Plain-text document sources
----------
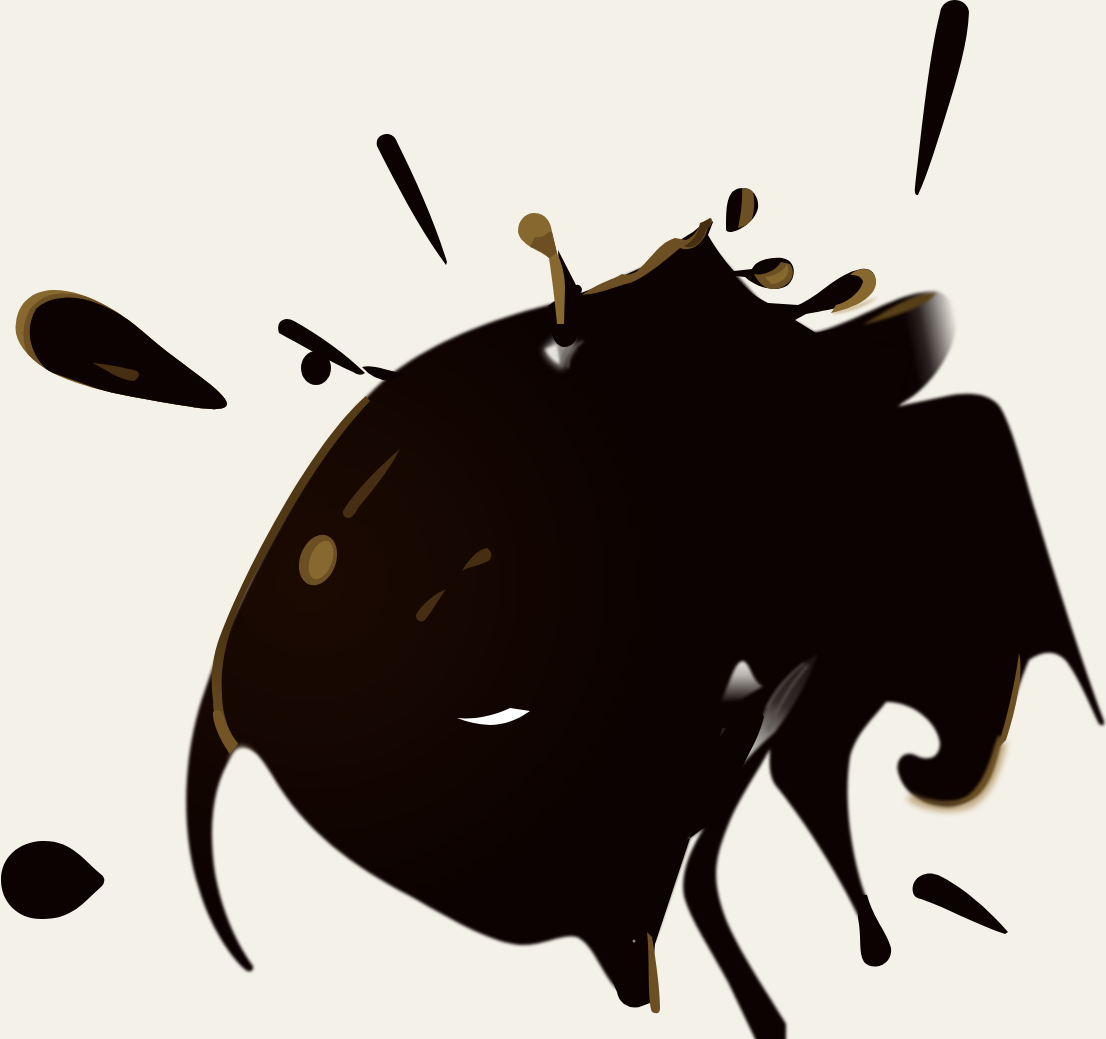
<!DOCTYPE html>
<html lang="en">
<head>
<meta charset="utf-8">
<title>Dark splash</title>
<style>
:root {
  --paper: #f4f1e9;
  --ink: #0b0201;
  --amber: #6c5023;
  --gold: #87682f;
  --umber: #452e11;
}
html, body { margin: 0; height: 100%; overflow: hidden; background: var(--paper); }
svg { display: block; width: 1106px; height: 1039px; }
.ink { fill: var(--ink); }
.amber { fill: var(--amber); }
.gold { fill: var(--gold); }
.umber { fill: var(--umber); }
.paper { fill: var(--paper); }
</style>
</head>
<body>
<svg viewBox="0 0 1106 1039" role="img" aria-label="Splash of dark brown liquid with drops and golden highlights">
  <defs>
    <radialGradient id="body-tone" gradientUnits="userSpaceOnUse" cx="310" cy="580" r="350">
      <stop offset="0" stop-color="#1b0a02"/>
      <stop offset="0.5" stop-color="#140601"/>
      <stop offset="1" stop-color="#0b0201"/>
    </radialGradient>
    <linearGradient id="lobe-fade" gradientUnits="userSpaceOnUse" x1="908" y1="336" x2="958" y2="326">
      <stop offset="0" stop-color="#0b0201"/>
      <stop offset="0.3" stop-color="#2a2321"/>
      <stop offset="0.7" stop-color="#9c9792"/>
      <stop offset="1" stop-color="#f4f1e9"/>
    </linearGradient>
    <linearGradient id="peak-glow" x1="0" y1="0" x2="0" y2="1">
      <stop offset="0" stop-color="#e9e6e0"/>
      <stop offset="0.35" stop-color="#b5b1ac"/>
      <stop offset="1" stop-color="#0b0201"/>
    </linearGradient>
    <linearGradient id="streak-glow" gradientUnits="userSpaceOnUse" x1="818" y1="654" x2="740" y2="770">
      <stop offset="0" stop-color="#1a1110"/>
      <stop offset="0.45" stop-color="#332b29"/>
      <stop offset="0.7" stop-color="#8d8884"/>
      <stop offset="1" stop-color="#f4f1e9"/>
    </linearGradient>
    <linearGradient id="rim-tone" gradientUnits="userSpaceOnUse" x1="366" y1="396" x2="226" y2="750">
      <stop offset="0" stop-color="#553c17"/>
      <stop offset="0.7" stop-color="#4c3413"/>
      <stop offset="1" stop-color="#6c5023"/>
    </linearGradient>
    <filter id="soft" x="-20%" y="-20%" width="140%" height="140%" color-interpolation-filters="sRGB"><feGaussianBlur stdDeviation="1.6"/></filter>
    <filter id="softer" x="-60%" y="-60%" width="220%" height="220%" color-interpolation-filters="sRGB"><feGaussianBlur stdDeviation="3"/></filter>
    <clipPath id="left-drop-shape">
      <path d="M52 290C88 289 126 316 148 336C180 364 227 392 227 404C226 412 205 409 186 406C143 399 77 389 46 369C24 355 13 338 16 323C18 303 32 291 52 290Z"/>
    </clipPath>
    <clipPath id="upper-drop-shape">
      <path d="M726 229C726 207 726 188 743 188C754 188 759 199 758 208C755 222 738 232 730 232Q726 232 726 229Z"/>
    </clipPath>
  </defs>

  <rect class="paper" width="1106" height="1039"/>

  <g id="lobe">
    <path d="M812 333C850 326 900 290 935 291C952 294 960 316 955 334C948 362 926 391 899 405L820 400Z" fill="url(#lobe-fade)" filter="url(#soft)"/>
    <path d="M862 325C886 312 908 294 936 293C928 304 906 314 862 325Z" fill="#574017" filter="url(#soft)"/>
  </g>

  <g id="splash-body">
    <path id="soft-silhouette" filter="url(#soft)" fill="url(#body-tone)" d="M548 305C488 320 425 345 383 381C343 416 309 474 281 524C250 579 221 641 205 690C181 757 181 835 199 889C209 924 231 959 247 971Q254 973 253 966C237 944 222 912 215 873C207 820 215 776 236 751C251 742 262 759 272 775C304 831 354 867 410 896C449 918 492 944 522 945C546 945 562 933 577 937C594 945 602 975 618 990L655 940L690 838L704 828C690 850 680 874 684 896C690 919 711 950 728 982L758 1045L786 1045L786 1024C767 992 743 958 727 922C711 881 714 861 727 828C737 801 757 773 770 749C769 764 769 776 776 786C800 815 837 871 859 918L866 897C855 868 842 808 850 757C856 733 874 718 886 702C911 701 937 721 940 743C940 758 928 762 915 755C904 750 895 760 898 772C904 796 929 809 952 807C973 804 985 788 992 769C1006 731 1016 690 1029 660C1042 651 1056 649 1067 662C1080 680 1091 708 1099 724Q1105 728 1104 721C1084 668 1058 587 1039 523C1024 476 1014 430 1000 407C989 392 967 392 947 396L899 406L912 350L815 333L760 301L705 240L580 296Z"/>
    <path id="crisp-crown" class="ink" d="M548 306L556 300L581 293L610 282L625 275L647 265L680 240L693 232L710 218L713 222L708 235C719 254 730 267 734 271L752 269C756 260 770 257 782 258C796 260 797 276 788 285C777 293 757 288 745 277L735 276C743 286 754 296 768 303L798 305C820 296 836 274 861 269C876 266 880 284 871 293C857 306 827 310 806 314L795 320L816 333L858 324L890 400L700 400L580 345Z"/>
    <path id="lower-spout" class="ink" d="M690 838L655 944L650 1003L642 1006Q633 1010 624 1004Q618 999 617 992L612 980L650 860Z"/>
    <path id="drip-bulb" class="ink" d="M858 894L867 895C874 920 887 932 891 948C893 965 873 972 864 962C858 952 862 938 858 918Z"/>
    <path id="left-fold-fade" class="paper" filter="url(#softer)" d="M231 764C232 744 246 740 257 762L242 758Z"/>
  </g>

  <g id="crown-details">
    <path class="ink" d="M558 250L576 285Q580 284 582 289L580 300L562 327Z"/>
    <path class="amber" d="M582 295C600 282 610 281 622 274Q628 276 636 272C650 260 660 242 675 238L686 240C699 235 697 222 711 218Q714 222 708 228C703 246 690 252 680 248C665 260 648 276 630 283C613 287 600 294 582 295Z"/>
    <path class="umber" d="M684 246C695 240 698 232 700 223L710 219Q713 224 706 230C702 244 692 250 684 246Z"/>
    <path class="amber" d="M754 274C765 276 776 270 781 262L790 264C798 276 788 288 774 289C764 289 758 282 754 274Z"/>
    <path class="gold" d="M765 277C776 276 784 270 787 264C792 275 782 284 771 284Z"/>
    <path d="M831 312C850 309 868 300 878 297Q862 310 834 314Z" fill="#c9b990" filter="url(#soft)"/>
    <path class="gold" d="M836 305C849 302 862 290 863 281Q860 274 850 275C858 267 875 265 876 282C876 297 855 308 831 313Z"/>
    <path d="M543 349L556 337Q566 340 576 340L573 351Q565 358 563 370C555 365 547 362 543 349Z" fill="#8f8a86" filter="url(#softer)"/>
    <path d="M545 349L557 344L560 364Q550 360 545 349Z" fill="#e6e2df" filter="url(#soft)"/>
    <path d="M568 368Q567 351 583 341M562 366Q562 350 572 345" fill="none" stroke="#686260" stroke-width="2" filter="url(#soft)"/>
    <path class="ink" d="M552 324L578 324C580 339 573 347 563 347C555 345 550 336 552 324Z"/>
    <path class="gold" d="M533 213C545 212 551 222 552 232L557 253C562 264 565 275 565 288L564 324L557 324C555 302 552 278 549 258C540 250 521 246 518 232C518 220 525 214 533 213Z"/>
    <path class="amber" d="M535 237C546 239 548 229 552 232L557 253L549 258Q543 251 530 247Z"/>
  </g>

  <g id="golden-highlights">
    <path id="left-rim" fill="url(#rim-tone)" d="M366 396L370 401C329 444 290 508 264 558C236 606 219 651 222 694C222 716 230 734 238 743L230 754C219 738 213 718 213 700C210 678 212 655 222 631C252 555 316 439 366 396Z"/>
    <path d="M213 712Q220 707 224 717Q228 733 238 744L230 754C219 739 212 721 213 712Z" fill="#735425"/>
    <path class="umber" d="M400 449C382 464 355 491 343 511Q342 518 350 518Q355 515 358 508C374 489 389 470 400 449Z"/>
    <ellipse class="amber" cx="318" cy="560" rx="18" ry="26" transform="rotate(20 318 560)"/>
    <ellipse class="gold" cx="321" cy="560" rx="11" ry="20" transform="rotate(20 321 560)"/>
    <path class="umber" d="M462 571C468 560 478 549 487 548Q494 552 490 560C480 566 470 566 462 571Z"/>
    <path class="umber" d="M446 589C434 594 421 605 416 615Q416 623 424 621C432 612 438 600 446 589Z"/>
    <path d="M1003 742C997 771 987 795 970 804C952 811 927 808 909 797" fill="none" stroke="#a5844b" stroke-width="7" opacity="0.75" filter="url(#softer)"/>
    <path class="amber" filter="url(#soft)" d="M1002 736C997 768 988 791 973 799C956 807 930 805 912 795C931 802 956 806 970 794C984 782 991 759 998 736Z"/>
    <path class="amber" d="M1019 653C1024 671 1016 710 1006 740L998 748C1008 713 1015 683 1019 653Z"/>
    <path class="amber" d="M647 932L652 937C656 961 660 990 660 1008Q660 1016 652 1012C647 1000 650 958 647 932Z"/>
  </g>

  <g id="gaps-and-gleams">
    <path fill="#fff" d="M457 718C476 720 495 715 510 708L530 711C519 719 505 725 490 725Q472 724 457 718Z"/>
    <path d="M720 703C730 684 734 662 743 661C751 664 752 682 763 686L740 700Z" fill="url(#peak-glow)" filter="url(#soft)"/>
    <path d="M818 654C791 669 772 690 765 710C756 734 742 754 728 779C748 758 761 744 775 732C792 710 806 685 818 654Z" fill="url(#streak-glow)" filter="url(#soft)"/>
    <path d="M808 665Q784 692 768 731M804 663Q779 683 767 708" fill="none" stroke="#5b5552" stroke-width="2" filter="url(#soft)"/>
    <path d="M724 728L718 753" stroke="#241c1a" stroke-width="4"/>
    <path class="ink" d="M743 709Q758 701 764 717C759 737 750 751 742 768C730 790 718 808 706 826L690 838L700 760Z"/>
    <circle cx="634" cy="941" r="1.5" fill="#8a8580"/>
  </g>

  <g id="flying-drops">
    <path class="ink" d="M940 13C942 -4 967 -4 969 12C968 42 957 79 947 111C936 146 927 176 918 195Q914 196 915 187C920 146 928 60 940 13Z"/>
    <path class="ink" d="M377 146C374 133 393 129 397 142C416 180 435 223 447 262L446 265C423 234 399 190 377 146Z"/>
    <path class="ink" d="M279 333C275 320 286 316 294 321C319 335 347 355 365 373Q360 377 353 372C329 361 301 345 279 333Z"/>
    <ellipse class="ink" cx="316" cy="368" rx="15" ry="17"/>
    <path class="ink" d="M362 367Q370 365 384 369L404 374L390 381Q373 380 362 367Z"/>
    <g id="upper-drop" clip-path="url(#upper-drop-shape)">
      <rect class="ink" x="720" y="184" width="44" height="52"/>
      <path class="amber" d="M742 186L752 188C756 202 754 215 750 224L738 228Q743 206 742 186Z"/>
    </g>
    <g id="left-drop" clip-path="url(#left-drop-shape)">
      <rect class="gold" x="10" y="284" width="220" height="130"/>
      <path class="amber" d="M56 294C92 290 130 314 148 331L240 398L224 416L140 404L40 369C20 352 20 328 30 309Q42 295 56 294Z"/>
      <path class="ink" d="M62 298C92 294 128 318 148 333L240 398L224 416L140 404L48 371C28 352 25 328 36 309Q46 299 62 298Z"/>
      <path class="umber" d="M92 363C108 364 126 368 137 371Q142 376 134 381C118 380 106 369 92 363Z"/>
    </g>
    <path class="ink" d="M42 841C72 840 83 860 103 876Q106 881 102 886C83 903 72 919 43 919C18 920 1 902 1 880C1 857 19 842 42 841Z"/>
    <path class="ink" d="M914 895C908 881 923 869 938 875C962 886 991 912 1008 932L1005 934C977 925 945 907 921 899Q916 898 914 895Z"/>
  </g>
</svg>
</body>
</html>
----------
WHAT YOU WILL DO = Exactly the lines from the one containing "895C908 881 923" to the last line of the entries above must be duplicated, with both of those lines included and nothing more.

ANSWER AREA =
    <path class="ink" d="M914 895C908 881 923 869 938 875C962 886 991 912 1008 932L1005 934C977 925 945 907 921 899Q916 898 914 895Z"/>
  </g>
</svg>
</body>
</html>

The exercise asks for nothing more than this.